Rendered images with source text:

--

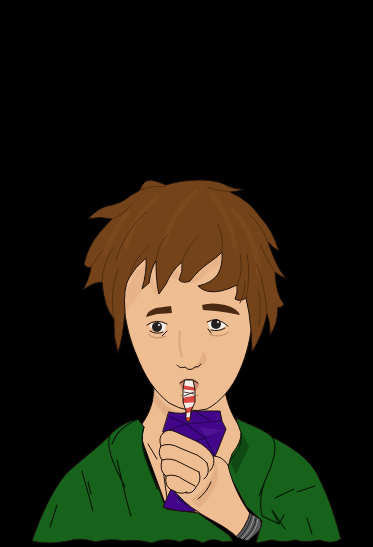
<!DOCTYPE html>
<html lang="en">
<head>
<meta charset="utf-8">
<title>Boy with a juice pouch</title>
<style>
:root{--night:#000;--skin:#efbd92;--skin-shade:#d9a17a;--hair:#75431a;--hair-dark:#54300f;--hair-light:#854f22;--hoodie:#17631b;--hoodie-dark:#0b3a0e;--pouch:#43058a;--pouch-dark:#22024c;--ink:#1c110b;--straw:#f6efea;--stripe:#d9493f;--band:#5a5a5c}
html,body{margin:0;background:var(--night)}
body{width:373px;height:547px;overflow:hidden}
svg{display:block}
.ink{stroke:var(--ink);stroke-width:1;stroke-linejoin:round;stroke-linecap:round}
.line{fill:none}
.skin{fill:var(--skin)}
.shade{fill:var(--skin-shade)}
.hair{fill:var(--hair)}
.strand{fill:none;stroke:var(--hair-dark);stroke-width:1;stroke-linecap:round}
.sheen{fill:none;stroke:var(--hair-light);stroke-width:5;stroke-linecap:round;opacity:.45}
.hoodie{fill:var(--hoodie)}
.fold{fill:none;stroke:#041606;stroke-width:1.1;stroke-linecap:round;stroke-linejoin:round}
.pouch{fill:var(--pouch)}
.crease{fill:none;stroke:var(--pouch-dark);stroke-width:1.2;stroke-linecap:round}
.brow{fill:#4a2a12}
.white{fill:#f3eee8}
.iris{fill:#23201f}
.straw{fill:var(--straw)}
.stripe{fill:var(--stripe)}
.band{fill:var(--band)}
</style>
</head>
<body>
<svg width="373" height="547" viewBox="0 0 373 547" role="img" aria-label="Drawing of a worried boy in a green hoodie sipping from a purple juice pouch">
  <defs>
    <clipPath id="straw-shape"><path d="M185 380 L193 380 L195 390 L195 402 L191 411 L190 421 Q188 423 186 420 L186 411 L183 402 L183 389Z"/></clipPath>
  </defs>
  <rect width="373" height="547" fill="#000"/>

  <g id="neck">
    <path class="skin ink" d="M154 388 C154 402 149 414 142 424 L139 432 L165 503 L200 514 L240 470 L242 430 C232 416 227 404 224 386Z"/>
    <path class="shade" d="M154 392 Q166 409 180 413 L170 420 Q160 412 153 400Z" opacity=".6"/>
    <path class="ink line" d="M162 462 L167 498 M148 444 L157 459"/>
  </g>

  <g id="hoodie">
    <path class="hoodie ink" d="M32 541 C40 518 54 485 70 470 C84 458 104 442 110 435 C117 427 128 421 138 419 L144 427 C138 444 150 470 160 492 L166 509 L198 513 L229 535 L233 541 L223 542 Q212 537 203 543 Q190 536 180 542 Q166 537 152 543 Q136 539 124 541 Q110 538 96 542 Q80 537 68 541 Q48 545 32 541Z"/>
    <path class="hoodie ink" d="M236 418 C247 424 262 428 272 437 C290 446 311 459 319 478 C330 500 336 521 341 539 Q332 545 320 540 Q304 543 296 540 Q282 543 272 540 L256 543 L262 521 L246 506 L227 470 L232 454 Q242 441 241 433Z"/>
    <path class="fold" d="M110 435 C105 448 116 470 125 487 M138 419 C121 427 116 434 112 444 M117 460 C122 480 127 505 131 516 M82 471 L93 511 M88 482 L91 494 M144 427 C137 448 151 470 157 489 M272 437 C279 447 273 463 267 476 C261 489 259 502 262 516 M241 433 C243 446 235 454 230 460 M267 476 L259 496 M262 516 L279 524 L272 510 L285 529 M279 524 L284 515 M297 492 L315 486 M275 498 L294 489 M307 518 L312 534 M57 505 L50 527"/>
    <path d="M229 461 C236 452 243 442 243 434 L249 447 L236 474Z" fill="#0b3a0e" opacity=".6"/>
  </g>

  <g id="face">
    <path class="skin ink" d="M122 270 C122 307 127 333 136 354 C144 375 154 391 169 403 Q188 414 207 409 C220 402 232 389 240 370 C247 354 251 337 253 315 L254 264 L190 236Z"/>
    <path class="shade" d="M126 292 L136 272 L146 264 L155 286 L163 264 L184 275 L205 262 L222 254 L223 263 C204 272 202 282 189 284 L178 279 L164 277 L157 298 L148 282 L136 299 L126 311Z" opacity=".35"/>
    <path class="brow" d="M146 317 Q147 311 156 308 L171 306 L172 313 L157 314Z"/>
    <path class="brow" d="M202 305 Q212 302 225 305 Q237 308 240 315 Q226 312 216 311 L203 310Z"/>
    <g id="left-eye">
      <path class="white" d="M149 326 Q157 319 166 324 L165 331 Q157 334 149 326Z"/>
      <circle class="iris" cx="157" cy="327" r="5"/>
      <circle cx="159" cy="325" r="1" fill="#fff"/>
      <path class="ink line" d="M147 325 Q156 318 167 324 M150 331 Q157 335 163 332 M162 336 L167 331"/>
      <path d="M148 334 Q156 341 166 336" fill="none" stroke="#c48c65"/>
    </g>
    <g id="right-eye">
      <path class="white" d="M208 323 Q217 317 227 325 Q219 332 210 329Z"/>
      <circle class="iris" cx="216" cy="324" r="5"/>
      <circle cx="218" cy="322" r="1" fill="#fff"/>
      <path class="ink line" d="M207 322 Q217 316 228 326 M211 330 Q219 332 225 328 M208 329 L211 333"/>
      <path d="M209 334 Q219 339 229 332" fill="none" stroke="#c48c65"/>
    </g>
    <path d="M180 331 Q178 346 182 357" fill="none" stroke="#dda77e" stroke-width="2"/>
    <path class="shade" d="M203 352 Q209 356 205 363 Q199 369 190 370 Q200 363 203 352Z" opacity=".55"/>
    <path class="ink line" d="M177 365 Q180 369 185 367 Q190 372 195 367 Q199 368 201 364"/>
    <path d="M179 383 Q183 377 189 379 Q195 377 199 384 Q198 390 193 391 L183 391Z" fill="#cf8d70"/>
    <path class="ink line" d="M180 383 Q189 376 198 383" stroke-width=".8"/>
    <path d="M180 395 Q188 399 199 395" fill="none" stroke="#c48c65"/>
  </g>

  <g id="hair">
    <path class="hair ink" d="M140 190 Q143 180 151 180 Q160 182 166 185 Q181 180 200 180 Q218 180 228 186 Q236 190 244 189 Q237 192 230 192 Q250 201 261 218 Q272 229 279 251 Q273 248 268 242 C274 258 277 268 286 278 Q281 277 275 272 Q276 295 284 304 Q281 309 278 307 Q278 324 270 335 Q270 322 267 314 Q263 335 252 352 Q252 333 249 313 L246 298 Q240 302 235 299 Q238 294 237 285 Q229 289 221 291 Q206 294 198 286 Q212 283 218 274 Q223 265 222 252 C214 261 203 264 190 281 Q183 284 179 280 Q183 272 182 262 Q172 270 166 284 L159 294 Q156 283 156 261 Q151 268 149 283 L142 289 Q147 272 146 258 Q135 267 129 278 Q123 288 125 312 Q123 337 118 353 Q113 337 114 319 Q104 308 102 282 Q94 282 83 290 Q90 277 91 267 Q87 269 84 264 Q88 246 100 232 Q107 224 112 219 Q99 216 88 219 Q97 209 107 206 Q121 204 130 196Z"/>
    <g class="sheen">
      <path d="M128 213 Q114 229 105 253 M157 197 Q135 216 126 246 M196 192 Q171 213 164 245 M211 194 Q230 215 235 246 M233 211 Q256 234 259 276"/>
    </g>
    <g class="strand">
      <path d="M112 219 Q122 216 132 204 M140 190 Q152 185 165 187 M146 212 Q124 232 116 260 M102 282 Q103 262 114 247 M91 267 Q97 257 103 250 M114 319 Q109 292 118 270 M129 278 Q134 258 150 245 M156 261 Q158 245 167 235 M182 262 Q187 247 199 235 M222 252 Q224 238 218 225 M237 285 Q244 271 240 253 M246 298 Q251 277 247 254 M267 314 Q265 287 257 264 M275 272 Q265 258 260 244 M268 242 Q262 226 250 215 M230 192 Q217 191 207 187 M240 303 Q246 289 245 281 M259 326 Q262 302 258 289"/>
    </g>
  </g>

  <g id="pouch">
    <path class="pouch ink" d="M174 462 L171 489 L163 507 Q180 513 196 511 L211 484 L216 458Z"/>
    <path class="pouch ink" d="M169 412 Q182 415 194 411 L220 411 L222 421 L226 429 L217 452 L213 460 L195 447 L174 436 L163 432Z"/>
    <path class="crease" d="M170 417 L186 424 L221 421 M186 424 L166 431 M186 424 L205 438 L222 429 M205 438 L214 455 M205 438 L192 442 M197 413 L210 420 M173 494 L188 506 M177 482 L180 501"/>
    <path d="M199 427 L224 430 L207 437Z" fill="#5a1aa6" opacity=".6"/>
  </g>

  <g id="straw">
    <path class="straw" d="M185 380 L193 380 L195 390 L195 402 L191 411 L190 421 Q188 423 186 420 L186 411 L183 402 L183 389Z"/>
    <g clip-path="url(#straw-shape)">
      <path class="stripe" d="M182 385 L197 388 L197 391 L182 389Z M182 398 L197 395 L197 402 L182 403Z M184 409 L194 406 L194 411 L184 414Z M184 418 L193 416 L193 423 L184 423Z"/>
      <path d="M184 392 L194 394 M184 396 L194 392" stroke="#4b3b39" stroke-width="1"/>
    </g>
    <path class="ink line" stroke-width=".8" d="M185 380 L193 380 L195 390 L195 402 L191 411 L190 421 Q188 423 186 420 L186 411 L183 402 L183 389Z"/>
  </g>

  <g id="hand">
    <path class="skin ink" d="M163 433 Q168 428 176 432 L196 441 Q208 447 213 456 Q222 456 228 465 C231 479 238 497 251 515 L238 538 C225 525 207 519 197 511 C188 506 180 497 174 491 Q164 488 166 476 Q159 471 162 460 Q157 453 161 446 Q158 438 163 433Z"/>
    <path class="shade" d="M213 458 Q217 472 208 482 Q201 494 190 499 L199 508 Q211 497 216 484 Q221 471 213 458Z" opacity=".5"/>
    <path class="ink line" d="M161 446 Q169 442 180 448 L197 455 Q204 459 207 463 M162 460 Q171 457 181 463 L199 472 M166 476 Q175 473 184 480 L195 486 M213 456 Q216 464 210 471 M207 463 Q211 474 204 479 M199 472 Q202 481 196 487 Q193 494 186 493 M174 491 Q180 495 187 492 M211 482 Q207 492 198 499"/>
  </g>

  <g id="wristband">
    <path class="band ink" d="M250 513 L260 519 Q263 525 259 531 L248 541 L236 537 Q246 527 250 513Z"/>
    <path d="M254 516 Q252 529 241 539 M258 519 Q257 530 246 540" fill="none" stroke="#9a9a9c" stroke-width="1"/>
    <path d="M252 515 Q249 528 239 538 M256 518 Q255 530 244 539" fill="none" stroke="#252526" stroke-width="1"/>
  </g>
</svg>
</body>
</html>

--

WORK ORDER: Pull out all lines of the data with the string "linecap".

TASK SOLUTION:
.ink{stroke:var(--ink);stroke-width:1;stroke-linejoin:round;stroke-linecap:round}
.strand{fill:none;stroke:var(--hair-dark);stroke-width:1;stroke-linecap:round}
.sheen{fill:none;stroke:var(--hair-light);stroke-width:5;stroke-linecap:round;opacity:.45}
.fold{fill:none;stroke:#041606;stroke-width:1.1;stroke-linecap:round;stroke-linejoin:round}
.crease{fill:none;stroke:var(--pouch-dark);stroke-width:1.2;stroke-linecap:round}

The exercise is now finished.